The potential energy can also be calculated as the negative of the work done by an external force to move the object from a reference position to its current position.

The total mechanical energy of an object in a conservative force field is the sum of its kinetic and potential energy and remains constant as the object moves within the force field.

The law of conservation of energy states that the total energy of a closed system, including all forms of energy (kinetic, potential, thermal, etc.), remains constant over time.

**Sample Problem**

An arrow is shot from the roof of a building 30 meters high at 5 m/s and at an angle of 45 degrees. How fast will the arrow be going when it hits the ground?

**Solution**

From the information given, we know that:

**Sample Problem 8**

A 2-kg mass sliding along a frictionless floor at 3 m/s hits a spring (with k=200 N/m), compresses it, and bounces back.
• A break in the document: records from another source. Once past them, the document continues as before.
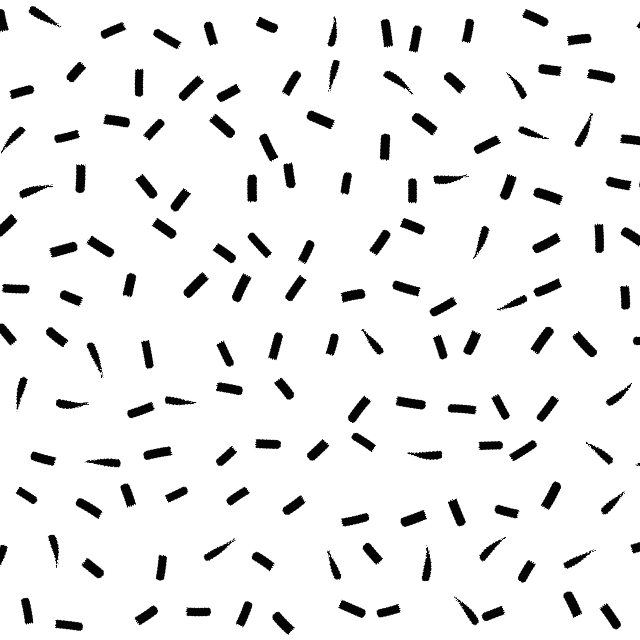
Give the GLSL for this pattern, as a three.js fragment shader.

```glsl
// Scattered dry-brush dashes in black ink on white.
// A staggered, jittered grid places one randomly turned stroke per cell; each is
// a rounded box whose edges, ragged tail and bristle gaps come from layered sines.

varying vec2 vUv;

const vec3 PAPER = vec3(1.0);
const vec3 INK = vec3(0.015);

// Lengths below are in cells.
const float CELLS = 12.0;                    // cells across the canvas
const float JITTER = 0.27;                   // largest offset from the cell centre
const float DRY_SHARE = 0.24;                // share of long, tapered strokes
const vec2 BLOCK_LENGTH = vec2(0.20, 0.275); // half length, min and max
const vec2 BLOCK_WIDTH = vec2(0.074, 0.092); // half width, min and max
const vec2 DRY_LENGTH = vec2(0.28, 0.35);
const vec2 DRY_WIDTH = vec2(0.064, 0.078);
const float EDGE_ROUGH = 0.005;              // wobble of the long sides
const float TAIL_ROUGH = 0.018;              // raggedness of the lifted end
const float GAP_DEPTH = 0.045;               // strength of the bristle gaps
const float SOFTNESS = 0.013;                // half width of the smoothed edge
const float TAU = 6.2832;

vec4 hash4(vec2 p) {
  vec4 q = fract(p.xyxy * vec4(0.1031, 0.1030, 0.0973, 0.1099));
  q += dot(q, q.wzxy + 33.33);
  return fract((q.xxyz + q.yzzw) * q.zywx);
}

// Uneven ripple in -1..1 from three sines.
float ripple(float x, float seed) {
  return 0.5 * sin(x + seed) + 0.3 * sin(1.73 * x + 2.3 * seed)
       + 0.2 * sin(2.91 * x + 4.1 * seed);
}

// Signed distance to a stroke along x: round head at -x, ragged tail at +x.
float strokeDistance(vec2 p, vec2 halfSize, float dry, float seed) {
  float t = clamp(p.x / halfSize.x, -1.0, 1.0);
  float tail = smoothstep(-0.1, 1.0, t);

  // Dry strokes thin out and lean to one side; all bend a little.
  float lean = sin(seed * 3.0);
  p.y += halfSize.y * lean * (0.12 + 0.35 * dry) * t * t;
  float width = halfSize.y * mix(1.0, 0.3, dry * smoothstep(-0.5, 1.0, t));

  // Separate bristles end at different lengths.
  p.x += TAIL_ROUGH * (1.0 + dry) * tail * ripple(p.y * 150.0, seed);
  p.x += 0.3 * TAIL_ROUGH * (1.0 - tail) * ripple(p.y * 90.0, seed + 2.0);

  float corner = width * mix(0.8, 0.2, step(0.0, p.x));
  vec2 q = abs(p) - vec2(halfSize.x, width) + corner;
  float d = length(max(q, 0.0)) + min(max(q.x, q.y), 0.0) - corner;

  // Rough sides, then gaps that follow the stroke and widen to the tail.
  float side = p.y < 0.0 ? 5.0 : 0.0;
  d += EDGE_ROUGH * (1.0 + dry) * ripple(p.x * 95.0, seed + side);
  float streak = ripple(p.y * 170.0 + 2.0 * sin(p.x * 17.0 + seed), seed)
               + 0.5 * ripple(p.x * 60.0 + p.y * 80.0, seed + 1.0);
  return d + GAP_DEPTH * dry * tail * max(streak, 0.0);
}

// Distance to the stroke that belongs to one cell.
float cellStroke(vec2 p, vec2 cell, float stagger) {
  vec4 place = hash4(cell + 17.0);
  vec4 form = hash4(cell + 71.0);
  vec2 centre = cell + 0.5 + JITTER * (2.0 * place.xy - 1.0);
  centre.x += stagger;

  float dry = step(form.x, DRY_SHARE);
  vec2 lengths = mix(BLOCK_LENGTH, DRY_LENGTH, dry);
  vec2 widths = mix(BLOCK_WIDTH, DRY_WIDTH, dry);
  vec2 halfSize = vec2(mix(lengths.x, lengths.y, form.y),
                       mix(widths.x, widths.y, form.z));

  float angle = TAU * place.z;
  float c = cos(angle);
  float s = sin(angle);
  vec2 local = mat2(c, -s, s, c) * (p - centre);
  return strokeDistance(local, halfSize, dry, TAU * form.w);
}

void main() {
  vec2 p = vUv * CELLS;
  float d = 1.0;

  // Nearest stroke among the neighbouring cells; odd rows shift by half a cell.
  for (int j = -1; j <= 1; j++) {
    float row = floor(p.y) + float(j);
    float stagger = 0.5 * mod(row, 2.0);
    for (int i = -1; i <= 1; i++) {
      float column = floor(p.x - stagger) + float(i);
      d = min(d, cellStroke(p, vec2(column, row), stagger));
    }
  }

  float ink = 1.0 - smoothstep(-SOFTNESS, SOFTNESS, d);
  gl_FragColor = vec4(mix(PAPER, INK, ink), 1.0);
}
```
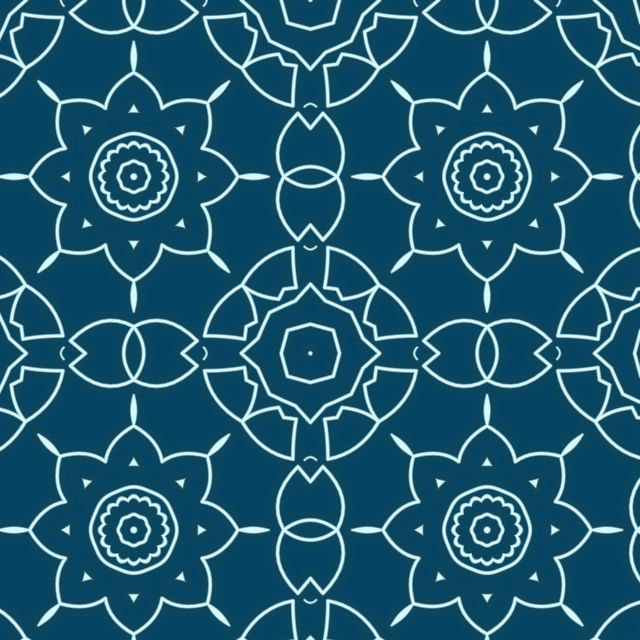
This pattern is drawn by a Shadertoy shader. Its source:

```glsl
// Line-art tiling of eight-petalled flowers, fan rosettes and paired-leaf links.
// Each tile is folded by its mirror symmetries, then strokes are measured with
// distances to segments and quadratic curves. The canvas is 768 units high.

const float PI = 3.14159;
const float CANVAS = 768.0;
const float TILE = 424.0;
const vec2 FLOWER_CENTRE = vec2(160.5, 132.0);
const float HALF_STROKE = 2.1;
const vec3 GROUND = vec3(0.02, 0.27, 0.39);
const vec3 HALO = vec3(0.05, 0.27, 0.36);
const vec3 INK = vec3(0.84, 0.98, 1.0);

float segment(vec2 p, vec2 a, vec2 b) {
    vec2 pa = p - a, ba = b - a;
    return length(pa - ba * clamp(dot(pa, ba) / dot(ba, ba), 0.0, 1.0));
}

// Quadratic curve from a to b, bent towards c
float curve(vec2 p, vec2 a, vec2 c, vec2 b) {
    float d = 1e5;
    vec2 last = a;
    for (int i = 1; i <= 8; i++) {
        float t = float(i) / 8.0;
        vec2 next = mix(mix(a, c, t), mix(c, b, t), t);
        d = min(d, segment(p, last, next));
        last = next;
    }
    return d;
}

// Reflects p into one octant: x runs along the axis, y is lateral
vec2 foldOctant(vec2 p) {
    p = abs(p);
    return vec2(max(p.x, p.y), min(p.x, p.y));
}

// Reflects p into half of one of n equal sectors
vec2 foldSector(vec2 p, float n) {
    float width = 2.0 * PI / n;
    float a = abs(mod(atan(p.y, p.x) + 0.5 * width, width) - 0.5 * width);
    return length(p) * vec2(cos(a), sin(a));
}

float flower(vec2 p) {
    vec2 q = foldSector(p, 8.0);
    float r = length(p), angle = atan(q.y, q.x);

    // Petal outline and concentric rings
    float line = curve(q, vec2(125, 0), vec2(108, 30), vec2(82, 34));
    float facet = 0.7 * cos(8.0 * angle);
    line = min(line, abs(r - 51.0 - facet));
    line = min(line, abs(r - 36.0 - 4.5 * abs(cos(8.0 * angle))) * 0.85);
    line = min(line, abs(r - 18.0 - facet));

    // Solid centre, arrowheads and spindles
    float solid = r - 4.0;
    float arrow = max(77.0 - q.x, dot(q - vec2(87, 0), vec2(0.514, 0.857)));
    float t = clamp((q.x - 124.0) / 39.0, 0.0, 1.0);
    float spindle = max(q.y - 1.0 - 3.0 * sin(PI * t), abs(q.x - 143.5) - 19.5);
    return min(line - HALF_STROKE, min(solid, min(arrow, spindle)));
}

float rosette(vec2 p) {
    vec2 q = foldOctant(p);

    // Inner octagon and rippled star
    float line = segment(q, vec2(35, 0), vec2(27.5, 27.5));
    line = min(line, segment(q, vec2(83, 0), vec2(63, 18)));
    line = min(line, segment(q, vec2(63, 18), vec2(57, 32)));
    line = min(line, segment(q, vec2(57, 32), vec2(49, 49)));

    // Fan: outer arc, inner edge and stepped side
    line = min(line, curve(q, vec2(127, 21), vec2(120, 60), vec2(82, 82)));
    line = min(line, curve(q, vec2(82, 82), vec2(68, 66), vec2(65, 38)));
    line = min(line, segment(q, vec2(65, 38), vec2(77, 32)));
    line = min(line, segment(q, vec2(77, 32), vec2(79, 17)));
    line = min(line, curve(q, vec2(79, 17), vec2(100, 21), vec2(127, 21)));

    // Small crescent and centre dot
    float crescent = curve(q, vec2(124.5, 0), vec2(125, 4), vec2(128, 7)) - 1.2;
    return min(line - HALF_STROKE, min(crescent, length(p) - 2.5));
}

// Two overlapping leaves with notched ends, lying along x
float leafLink(vec2 p) {
    vec2 q = abs(p);
    float line = segment(q, vec2(58, 0), vec2(76, 15));
    line = min(line, curve(q, vec2(76, 15), vec2(38, 53), vec2(0, 32)));
    line = min(line, curve(q, vec2(0, 32), vec2(12, 16), vec2(12, 0)));
    return line - HALF_STROKE;
}

void mainImage(out vec4 fragColor, in vec2 fragCoord) {
    float unitsPerPixel = CANVAS / iResolution.y;
    vec2 p = fragCoord * unitsPerPixel - FLOWER_CENTRE;
    float halfTile = 0.5 * TILE;
    vec2 tile = mod(p + halfTile, TILE) - halfTile;

    // Rosettes sit on tile corners, links on the middles of tile edges
    vec2 octant = foldOctant(tile);
    float d = min(flower(tile), rosette(halfTile - abs(tile)));
    d = min(d, leafLink(vec2(octant.y, halfTile - octant.x)));

    // Soft ink over a ground slightly greyed beside the strokes
    float softness = max(1.4, 0.75 * unitsPerPixel);
    vec3 colour = mix(HALO, GROUND, smoothstep(4.0, 12.0, d));
    colour = mix(INK, colour, smoothstep(-softness, softness, d));
    fragColor = vec4(colour, 1.0);
}
```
What is the maximum compression of the spring?

**Solution**

In this problem, we are dealing with the potential energy of a spring. So

Note that the final state refers to the spring at maximum compression. From the information given, we know:

**REMEMBER:**

Velocity is 0 m/s when the spring is at maximum compression (V = 0 during any turnaround).

The law of conservation of energy states that energy cannot be created or destroyed, only transformed from one form to another.

Energy is a scalar quantity and can exist in many different forms, including kinetic, potential, thermal, electromagnetic, and chemical energy.

The total energy of a system is the sum of all its forms of energy, and this total energy is conserved over time.

Energy can be transferred between objects or systems through work or heat transfer.

In an isolated system, where there is no external work or heat transfer, the total energy remains constant, and the system is said to be in a state of internal energy equilibrium.

The law of conservation of energy is a fundamental principle in physics and is applicable to all physical systems, from the microscopic to the macroscopic scale.